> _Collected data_
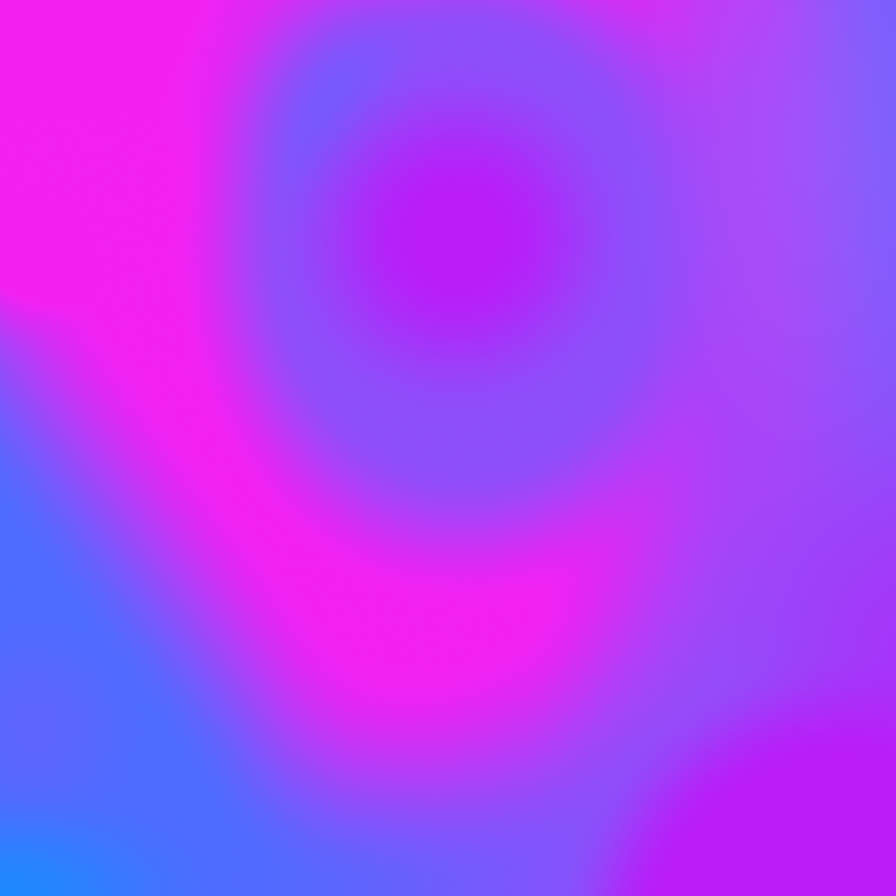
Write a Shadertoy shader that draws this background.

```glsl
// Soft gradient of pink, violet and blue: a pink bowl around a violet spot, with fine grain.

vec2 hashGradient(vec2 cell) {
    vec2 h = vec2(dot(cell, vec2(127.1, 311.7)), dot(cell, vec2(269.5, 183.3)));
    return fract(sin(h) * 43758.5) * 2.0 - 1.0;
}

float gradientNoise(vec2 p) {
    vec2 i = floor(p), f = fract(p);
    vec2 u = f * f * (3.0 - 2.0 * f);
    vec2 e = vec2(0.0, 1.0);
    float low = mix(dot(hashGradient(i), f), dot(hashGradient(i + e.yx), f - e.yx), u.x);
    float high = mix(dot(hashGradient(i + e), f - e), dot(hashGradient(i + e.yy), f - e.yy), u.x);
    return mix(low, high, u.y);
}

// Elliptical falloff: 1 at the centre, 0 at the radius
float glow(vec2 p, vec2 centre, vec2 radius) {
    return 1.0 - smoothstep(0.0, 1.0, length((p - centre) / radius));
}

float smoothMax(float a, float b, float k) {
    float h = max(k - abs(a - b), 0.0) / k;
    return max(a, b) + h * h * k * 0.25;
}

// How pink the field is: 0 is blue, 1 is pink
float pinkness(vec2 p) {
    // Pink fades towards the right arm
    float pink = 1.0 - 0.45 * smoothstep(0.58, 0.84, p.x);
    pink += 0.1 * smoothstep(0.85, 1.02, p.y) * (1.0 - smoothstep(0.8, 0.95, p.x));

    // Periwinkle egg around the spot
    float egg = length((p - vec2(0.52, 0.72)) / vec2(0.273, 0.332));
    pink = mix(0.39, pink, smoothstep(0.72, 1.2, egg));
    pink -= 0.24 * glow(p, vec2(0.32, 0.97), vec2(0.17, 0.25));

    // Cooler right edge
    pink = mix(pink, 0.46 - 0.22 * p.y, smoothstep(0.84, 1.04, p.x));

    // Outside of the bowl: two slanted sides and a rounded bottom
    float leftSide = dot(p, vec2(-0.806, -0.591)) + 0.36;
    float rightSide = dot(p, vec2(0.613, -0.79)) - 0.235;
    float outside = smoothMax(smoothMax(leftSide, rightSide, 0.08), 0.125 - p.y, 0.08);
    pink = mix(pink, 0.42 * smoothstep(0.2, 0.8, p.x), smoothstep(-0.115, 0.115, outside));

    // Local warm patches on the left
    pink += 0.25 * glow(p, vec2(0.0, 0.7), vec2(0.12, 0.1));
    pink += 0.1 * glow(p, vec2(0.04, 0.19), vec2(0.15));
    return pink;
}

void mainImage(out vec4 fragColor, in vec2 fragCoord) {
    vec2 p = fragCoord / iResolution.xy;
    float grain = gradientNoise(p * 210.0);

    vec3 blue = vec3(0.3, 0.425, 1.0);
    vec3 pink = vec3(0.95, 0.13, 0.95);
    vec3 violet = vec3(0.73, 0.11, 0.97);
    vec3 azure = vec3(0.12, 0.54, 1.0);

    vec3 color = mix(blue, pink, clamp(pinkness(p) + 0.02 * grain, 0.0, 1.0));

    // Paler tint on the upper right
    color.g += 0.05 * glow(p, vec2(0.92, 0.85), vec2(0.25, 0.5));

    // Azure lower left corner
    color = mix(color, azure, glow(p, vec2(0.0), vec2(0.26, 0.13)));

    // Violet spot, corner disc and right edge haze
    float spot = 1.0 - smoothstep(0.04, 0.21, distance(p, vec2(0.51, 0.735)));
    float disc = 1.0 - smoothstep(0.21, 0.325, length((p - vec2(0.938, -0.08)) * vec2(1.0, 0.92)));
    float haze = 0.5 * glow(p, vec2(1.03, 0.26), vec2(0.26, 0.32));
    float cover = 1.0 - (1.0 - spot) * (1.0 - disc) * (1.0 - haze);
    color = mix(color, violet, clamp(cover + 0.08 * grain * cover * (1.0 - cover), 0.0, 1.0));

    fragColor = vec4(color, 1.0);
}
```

> _Task to complete_
With the images removed, give back every entry exactly as shown.

> _Exercise response_
Write a Shadertoy shader that draws this background.

```glsl
// Soft gradient of pink, violet and blue: a pink bowl around a violet spot, with fine grain.

vec2 hashGradient(vec2 cell) {
    vec2 h = vec2(dot(cell, vec2(127.1, 311.7)), dot(cell, vec2(269.5, 183.3)));
    return fract(sin(h) * 43758.5) * 2.0 - 1.0;
}

float gradientNoise(vec2 p) {
    vec2 i = floor(p), f = fract(p);
    vec2 u = f * f * (3.0 - 2.0 * f);
    vec2 e = vec2(0.0, 1.0);
    float low = mix(dot(hashGradient(i), f), dot(hashGradient(i + e.yx), f - e.yx), u.x);
    float high = mix(dot(hashGradient(i + e), f - e), dot(hashGradient(i + e.yy), f - e.yy), u.x);
    return mix(low, high, u.y);
}

// Elliptical falloff: 1 at the centre, 0 at the radius
float glow(vec2 p, vec2 centre, vec2 radius) {
    return 1.0 - smoothstep(0.0, 1.0, length((p - centre) / radius));
}

float smoothMax(float a, float b, float k) {
    float h = max(k - abs(a - b), 0.0) / k;
    return max(a, b) + h * h * k * 0.25;
}

// How pink the field is: 0 is blue, 1 is pink
float pinkness(vec2 p) {
    // Pink fades towards the right arm
    float pink = 1.0 - 0.45 * smoothstep(0.58, 0.84, p.x);
    pink += 0.1 * smoothstep(0.85, 1.02, p.y) * (1.0 - smoothstep(0.8, 0.95, p.x));

    // Periwinkle egg around the spot
    float egg = length((p - vec2(0.52, 0.72)) / vec2(0.273, 0.332));
    pink = mix(0.39, pink, smoothstep(0.72, 1.2, egg));
    pink -= 0.24 * glow(p, vec2(0.32, 0.97), vec2(0.17, 0.25));

    // Cooler right edge
    pink = mix(pink, 0.46 - 0.22 * p.y, smoothstep(0.84, 1.04, p.x));

    // Outside of the bowl: two slanted sides and a rounded bottom
    float leftSide = dot(p, vec2(-0.806, -0.591)) + 0.36;
    float rightSide = dot(p, vec2(0.613, -0.79)) - 0.235;
    float outside = smoothMax(smoothMax(leftSide, rightSide, 0.08), 0.125 - p.y, 0.08);
    pink = mix(pink, 0.42 * smoothstep(0.2, 0.8, p.x), smoothstep(-0.115, 0.115, outside));

    // Local warm patches on the left
    pink += 0.25 * glow(p, vec2(0.0, 0.7), vec2(0.12, 0.1));
    pink += 0.1 * glow(p, vec2(0.04, 0.19), vec2(0.15));
    return pink;
}

void mainImage(out vec4 fragColor, in vec2 fragCoord) {
    vec2 p = fragCoord / iResolution.xy;
    float grain = gradientNoise(p * 210.0);

    vec3 blue = vec3(0.3, 0.425, 1.0);
    vec3 pink = vec3(0.95, 0.13, 0.95);
    vec3 violet = vec3(0.73, 0.11, 0.97);
    vec3 azure = vec3(0.12, 0.54, 1.0);

    vec3 color = mix(blue, pink, clamp(pinkness(p) + 0.02 * grain, 0.0, 1.0));

    // Paler tint on the upper right
    color.g += 0.05 * glow(p, vec2(0.92, 0.85), vec2(0.25, 0.5));

    // Azure lower left corner
    color = mix(color, azure, glow(p, vec2(0.0), vec2(0.26, 0.13)));

    // Violet spot, corner disc and right edge haze
    float spot = 1.0 - smoothstep(0.04, 0.21, distance(p, vec2(0.51, 0.735)));
    float disc = 1.0 - smoothstep(0.21, 0.325, length((p - vec2(0.938, -0.08)) * vec2(1.0, 0.92)));
    float haze = 0.5 * glow(p, vec2(1.03, 0.26), vec2(0.26, 0.32));
    float cover = 1.0 - (1.0 - spot) * (1.0 - disc) * (1.0 - haze);
    color = mix(color, violet, clamp(cover + 0.08 * grain * cover * (1.0 - cover), 0.0, 1.0));

    fragColor = vec4(color, 1.0);
}
```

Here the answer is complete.